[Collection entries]
· · ·

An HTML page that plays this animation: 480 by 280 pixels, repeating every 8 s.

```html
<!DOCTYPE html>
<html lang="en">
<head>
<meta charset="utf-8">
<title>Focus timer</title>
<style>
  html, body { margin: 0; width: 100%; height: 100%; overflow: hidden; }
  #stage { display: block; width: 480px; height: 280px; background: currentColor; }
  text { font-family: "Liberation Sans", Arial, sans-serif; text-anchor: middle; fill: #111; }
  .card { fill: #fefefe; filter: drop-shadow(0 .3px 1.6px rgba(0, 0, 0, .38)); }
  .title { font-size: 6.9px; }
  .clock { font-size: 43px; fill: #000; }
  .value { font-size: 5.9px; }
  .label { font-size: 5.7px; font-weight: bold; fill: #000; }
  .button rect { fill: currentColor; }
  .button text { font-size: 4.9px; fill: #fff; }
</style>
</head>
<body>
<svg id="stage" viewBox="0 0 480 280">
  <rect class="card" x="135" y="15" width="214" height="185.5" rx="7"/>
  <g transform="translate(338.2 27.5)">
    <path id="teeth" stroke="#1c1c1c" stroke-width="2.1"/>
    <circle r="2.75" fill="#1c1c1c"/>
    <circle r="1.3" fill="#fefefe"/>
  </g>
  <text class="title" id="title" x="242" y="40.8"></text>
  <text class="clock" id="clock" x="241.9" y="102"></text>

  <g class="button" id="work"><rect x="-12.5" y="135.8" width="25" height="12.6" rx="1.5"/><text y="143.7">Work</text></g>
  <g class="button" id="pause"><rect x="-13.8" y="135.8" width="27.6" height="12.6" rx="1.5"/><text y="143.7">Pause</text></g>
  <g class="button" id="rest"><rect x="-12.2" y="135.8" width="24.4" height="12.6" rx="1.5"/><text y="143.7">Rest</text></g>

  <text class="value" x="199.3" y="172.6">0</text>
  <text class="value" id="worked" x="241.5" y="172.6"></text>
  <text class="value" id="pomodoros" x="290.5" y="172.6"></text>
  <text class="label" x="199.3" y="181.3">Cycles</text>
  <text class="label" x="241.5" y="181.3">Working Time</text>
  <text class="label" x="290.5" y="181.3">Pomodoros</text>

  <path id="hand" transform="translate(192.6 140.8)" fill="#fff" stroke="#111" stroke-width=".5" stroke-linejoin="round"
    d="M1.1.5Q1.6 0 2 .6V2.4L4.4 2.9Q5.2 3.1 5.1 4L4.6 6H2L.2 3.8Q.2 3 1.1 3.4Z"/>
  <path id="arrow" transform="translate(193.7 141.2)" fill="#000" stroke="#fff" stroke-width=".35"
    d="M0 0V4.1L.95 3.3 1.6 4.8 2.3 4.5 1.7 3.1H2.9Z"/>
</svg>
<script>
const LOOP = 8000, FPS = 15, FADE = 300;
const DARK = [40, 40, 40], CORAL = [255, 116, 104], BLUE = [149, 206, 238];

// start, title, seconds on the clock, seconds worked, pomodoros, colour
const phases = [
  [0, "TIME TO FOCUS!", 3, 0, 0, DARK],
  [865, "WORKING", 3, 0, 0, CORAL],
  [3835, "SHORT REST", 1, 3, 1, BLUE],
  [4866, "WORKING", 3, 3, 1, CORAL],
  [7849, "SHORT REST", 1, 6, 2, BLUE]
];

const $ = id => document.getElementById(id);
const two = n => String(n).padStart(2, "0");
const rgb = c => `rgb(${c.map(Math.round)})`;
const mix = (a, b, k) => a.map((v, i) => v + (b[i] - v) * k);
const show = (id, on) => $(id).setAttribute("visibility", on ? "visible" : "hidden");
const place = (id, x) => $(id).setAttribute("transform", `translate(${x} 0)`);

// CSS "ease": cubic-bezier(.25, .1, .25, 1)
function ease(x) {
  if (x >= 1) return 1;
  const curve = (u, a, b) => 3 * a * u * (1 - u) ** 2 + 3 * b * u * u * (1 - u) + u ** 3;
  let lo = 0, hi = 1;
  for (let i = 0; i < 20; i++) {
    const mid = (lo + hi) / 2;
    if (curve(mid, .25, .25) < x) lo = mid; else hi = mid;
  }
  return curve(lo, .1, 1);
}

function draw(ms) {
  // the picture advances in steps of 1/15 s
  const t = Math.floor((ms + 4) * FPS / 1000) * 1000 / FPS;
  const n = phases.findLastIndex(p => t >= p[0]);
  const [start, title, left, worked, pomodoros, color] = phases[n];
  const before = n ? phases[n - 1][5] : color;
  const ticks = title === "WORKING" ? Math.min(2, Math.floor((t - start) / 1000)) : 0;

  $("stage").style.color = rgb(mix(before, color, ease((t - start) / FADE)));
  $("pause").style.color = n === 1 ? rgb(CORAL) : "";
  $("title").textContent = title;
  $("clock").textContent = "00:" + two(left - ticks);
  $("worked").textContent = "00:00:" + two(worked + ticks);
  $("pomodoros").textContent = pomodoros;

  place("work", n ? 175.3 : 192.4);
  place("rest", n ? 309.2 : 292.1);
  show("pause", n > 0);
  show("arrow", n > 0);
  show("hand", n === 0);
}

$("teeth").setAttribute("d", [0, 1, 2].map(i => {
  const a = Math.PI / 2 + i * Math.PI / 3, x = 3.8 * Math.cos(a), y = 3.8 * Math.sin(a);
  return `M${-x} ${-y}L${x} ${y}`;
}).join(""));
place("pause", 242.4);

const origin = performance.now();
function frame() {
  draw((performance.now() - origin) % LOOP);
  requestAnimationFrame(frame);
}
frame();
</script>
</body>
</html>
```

· · ·

EXERCISE>
Each line in the records above must be returned exactly as it stands.

EXERCISE RESULT>
An HTML page that plays this animation: 480 by 280 pixels, repeating every 8 s.

```html
<!DOCTYPE html>
<html lang="en">
<head>
<meta charset="utf-8">
<title>Focus timer</title>
<style>
  html, body { margin: 0; width: 100%; height: 100%; overflow: hidden; }
  #stage { display: block; width: 480px; height: 280px; background: currentColor; }
  text { font-family: "Liberation Sans", Arial, sans-serif; text-anchor: middle; fill: #111; }
  .card { fill: #fefefe; filter: drop-shadow(0 .3px 1.6px rgba(0, 0, 0, .38)); }
  .title { font-size: 6.9px; }
  .clock { font-size: 43px; fill: #000; }
  .value { font-size: 5.9px; }
  .label { font-size: 5.7px; font-weight: bold; fill: #000; }
  .button rect { fill: currentColor; }
  .button text { font-size: 4.9px; fill: #fff; }
</style>
</head>
<body>
<svg id="stage" viewBox="0 0 480 280">
  <rect class="card" x="135" y="15" width="214" height="185.5" rx="7"/>
  <g transform="translate(338.2 27.5)">
    <path id="teeth" stroke="#1c1c1c" stroke-width="2.1"/>
    <circle r="2.75" fill="#1c1c1c"/>
    <circle r="1.3" fill="#fefefe"/>
  </g>
  <text class="title" id="title" x="242" y="40.8"></text>
  <text class="clock" id="clock" x="241.9" y="102"></text>

  <g class="button" id="work"><rect x="-12.5" y="135.8" width="25" height="12.6" rx="1.5"/><text y="143.7">Work</text></g>
  <g class="button" id="pause"><rect x="-13.8" y="135.8" width="27.6" height="12.6" rx="1.5"/><text y="143.7">Pause</text></g>
  <g class="button" id="rest"><rect x="-12.2" y="135.8" width="24.4" height="12.6" rx="1.5"/><text y="143.7">Rest</text></g>

  <text class="value" x="199.3" y="172.6">0</text>
  <text class="value" id="worked" x="241.5" y="172.6"></text>
  <text class="value" id="pomodoros" x="290.5" y="172.6"></text>
  <text class="label" x="199.3" y="181.3">Cycles</text>
  <text class="label" x="241.5" y="181.3">Working Time</text>
  <text class="label" x="290.5" y="181.3">Pomodoros</text>

  <path id="hand" transform="translate(192.6 140.8)" fill="#fff" stroke="#111" stroke-width=".5" stroke-linejoin="round"
    d="M1.1.5Q1.6 0 2 .6V2.4L4.4 2.9Q5.2 3.1 5.1 4L4.6 6H2L.2 3.8Q.2 3 1.1 3.4Z"/>
  <path id="arrow" transform="translate(193.7 141.2)" fill="#000" stroke="#fff" stroke-width=".35"
    d="M0 0V4.1L.95 3.3 1.6 4.8 2.3 4.5 1.7 3.1H2.9Z"/>
</svg>
<script>
const LOOP = 8000, FPS = 15, FADE = 300;
const DARK = [40, 40, 40], CORAL = [255, 116, 104], BLUE = [149, 206, 238];

// start, title, seconds on the clock, seconds worked, pomodoros, colour
const phases = [
  [0, "TIME TO FOCUS!", 3, 0, 0, DARK],
  [865, "WORKING", 3, 0, 0, CORAL],
  [3835, "SHORT REST", 1, 3, 1, BLUE],
  [4866, "WORKING", 3, 3, 1, CORAL],
  [7849, "SHORT REST", 1, 6, 2, BLUE]
];

const $ = id => document.getElementById(id);
const two = n => String(n).padStart(2, "0");
const rgb = c => `rgb(${c.map(Math.round)})`;
const mix = (a, b, k) => a.map((v, i) => v + (b[i] - v) * k);
const show = (id, on) => $(id).setAttribute("visibility", on ? "visible" : "hidden");
const place = (id, x) => $(id).setAttribute("transform", `translate(${x} 0)`);

// CSS "ease": cubic-bezier(.25, .1, .25, 1)
function ease(x) {
  if (x >= 1) return 1;
  const curve = (u, a, b) => 3 * a * u * (1 - u) ** 2 + 3 * b * u * u * (1 - u) + u ** 3;
  let lo = 0, hi = 1;
  for (let i = 0; i < 20; i++) {
    const mid = (lo + hi) / 2;
    if (curve(mid, .25, .25) < x) lo = mid; else hi = mid;
  }
  return curve(lo, .1, 1);
}

function draw(ms) {
  // the picture advances in steps of 1/15 s
  const t = Math.floor((ms + 4) * FPS / 1000) * 1000 / FPS;
  const n = phases.findLastIndex(p => t >= p[0]);
  const [start, title, left, worked, pomodoros, color] = phases[n];
  const before = n ? phases[n - 1][5] : color;
  const ticks = title === "WORKING" ? Math.min(2, Math.floor((t - start) / 1000)) : 0;

  $("stage").style.color = rgb(mix(before, color, ease((t - start) / FADE)));
  $("pause").style.color = n === 1 ? rgb(CORAL) : "";
  $("title").textContent = title;
  $("clock").textContent = "00:" + two(left - ticks);
  $("worked").textContent = "00:00:" + two(worked + ticks);
  $("pomodoros").textContent = pomodoros;

  place("work", n ? 175.3 : 192.4);
  place("rest", n ? 309.2 : 292.1);
  show("pause", n > 0);
  show("arrow", n > 0);
  show("hand", n === 0);
}

$("teeth").setAttribute("d", [0, 1, 2].map(i => {
  const a = Math.PI / 2 + i * Math.PI / 3, x = 3.8 * Math.cos(a), y = 3.8 * Math.sin(a);
  return `M${-x} ${-y}L${x} ${y}`;
}).join(""));
place("pause", 242.4);

const origin = performance.now();
function frame() {
  draw((performance.now() - origin) % LOOP);
  requestAnimationFrame(frame);
}
frame();
</script>
</body>
</html>
```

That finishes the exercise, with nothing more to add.